DATASET EXCERPTS:
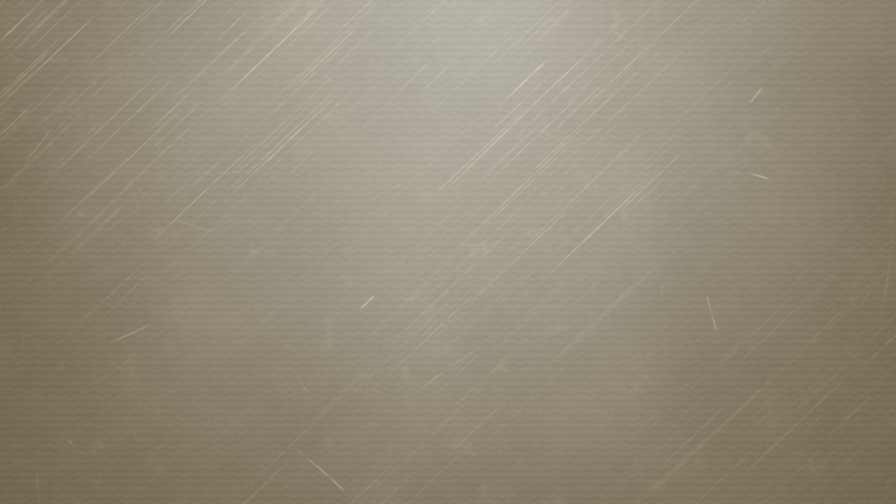
Give the GLSL for this texture, as a Shadertoy shader.

```glsl
// Worn khaki metal sheet: a soft glow from the top edge over fine horizontal
// ribs, with cloudy stains, faint diagonal hairlines and scattered scratches.
// Lengths are in canvas heights; hairlines live in a rotated row grid.

float hash(vec2 p) {
    return fract(sin(dot(p, vec2(127.1, 311.7))) * 43758.5453);
}

float noise(vec2 p) {
    vec2 i = floor(p), f = fract(p);
    f = f * f * (3.0 - 2.0 * f);
    return mix(mix(hash(i), hash(i + vec2(1, 0)), f.x),
               mix(hash(i + vec2(0, 1)), hash(i + vec2(1, 1)), f.x), f.y);
}

float fbm(vec2 p) {
    float sum = 0.0, amp = 0.5;
    for (int i = 0; i < 5; i++) {
        sum += amp * noise(p);
        p = p * 2.03 + 17.3;
        amp *= 0.5;
    }
    return sum;
}

// One layer of parallel hairlines; q.x runs along them, q.y across
float hairlines(vec2 q, float rows, float seed) {
    float row = floor(q.y * rows);
    float along = q.x * 2.0 + hash(vec2(row, seed)) * 9.0;
    vec2 id = vec2(row, floor(along) + seed * 13.0);
    float offset = 0.25 + 0.5 * hash(id + 3.1);
    float dist = abs(fract(q.y * rows) - offset) / rows;
    float reach = 0.1 + 0.38 * hash(id + 7.7);
    float ends = smoothstep(reach, reach * 0.4, abs(fract(along) - 0.5));
    float strength = pow(hash(id + 5.3), 4.0);
    return smoothstep(0.0027, 0.0002, dist) * ends * strength;
}

// Slightly bent scratch, fading toward its ends
float scratch(vec2 p, vec2 center, float angle, float halfLen) {
    vec2 q = p - center;
    float c = cos(angle), s = sin(angle);
    q = vec2(c * q.x + s * q.y, c * q.y - s * q.x);
    float dist = abs(q.y + q.x * q.x * 0.5);
    float ends = smoothstep(halfLen, halfLen * 0.5, abs(q.x));
    return smoothstep(0.0035, 0.0003, dist) * ends;
}

void mainImage(out vec4 fragColor, in vec2 fragCoord) {
    vec2 p = fragCoord / iResolution.y;
    float aspect = iResolution.x / iResolution.y;

    // Glow falling off from the top centre
    vec2 fromGlow = (p - vec2(0.515 * aspect, 1.0)) * vec2(1.0, 0.85);
    float light = exp(-1.55 * dot(fromGlow, fromGlow));
    vec3 color = mix(vec3(0.43, 0.386, 0.287), vec3(0.712, 0.694, 0.648), light);

    // Cloudy stains and fine grain
    color += 0.055 * (fbm(p * 5.0) - 0.48);
    color += 0.014 * (noise(p * 130.0) - 0.5);

    // Ribs broken into short dashes
    float dashes = sin(p.x * 226.0 + 2.0 * noise(p * 20.0));
    color += 0.0095 * sin(p.y * 452.0 + 0.6 * dashes);

    // Diagonal hairlines, densest toward the upper left
    float c = cos(0.76), s = sin(0.76);
    vec2 q = vec2(c * p.x + s * p.y, c * p.y - s * p.x);
    float lines = 0.0;
    for (int i = 0; i < 4; i++) {
        float layer = float(i);
        lines += hairlines(q, 34.0 + 21.0 * layer, layer + 1.0);
    }
    float upperLeft = smoothstep(-0.6, 0.1, q.y) * smoothstep(0.35, 1.0, p.y);
    float patches = smoothstep(0.35, 0.8, noise(q * vec2(1.6, 6.0) + 4.0));
    lines *= 0.12 + 0.45 * patches + 0.6 * upperLeft;
    lines *= 0.4 + 0.6 * noise(p * 60.0);

    // Scattered scratches with worn gaps
    float marks = 0.0;
    for (int i = 0; i < 30; i++) {
        vec2 id = vec2(float(i), 2.7);
        vec2 center = vec2(hash(id) * aspect, hash(id + 11.0));
        float halfLen = mix(0.02, 0.1, pow(hash(id + 23.0), 1.5));
        float strength = 0.2 + 0.8 * pow(hash(id + 41.0), 2.0);
        marks += strength * scratch(p, center, 6.283 * hash(id + 31.0), halfLen);
    }
    marks *= smoothstep(0.1, 0.7, noise(p * 45.0));

    // Small pale scuffs
    float scuffs = smoothstep(0.64, 0.9, fbm(p * 26.0 + 8.0));

    float wear = 0.13 * lines + 0.14 * marks + 0.03 * scuffs;
    color += min(wear, 0.15) * vec3(1.0, 0.97, 0.88);
    fragColor = vec4(clamp(color, 0.0, 1.0), 1.0);
}
```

PROBLEM:
Lines holding the word "layer": say how many there are in the data, and nothing more.

THE ANSWER:
3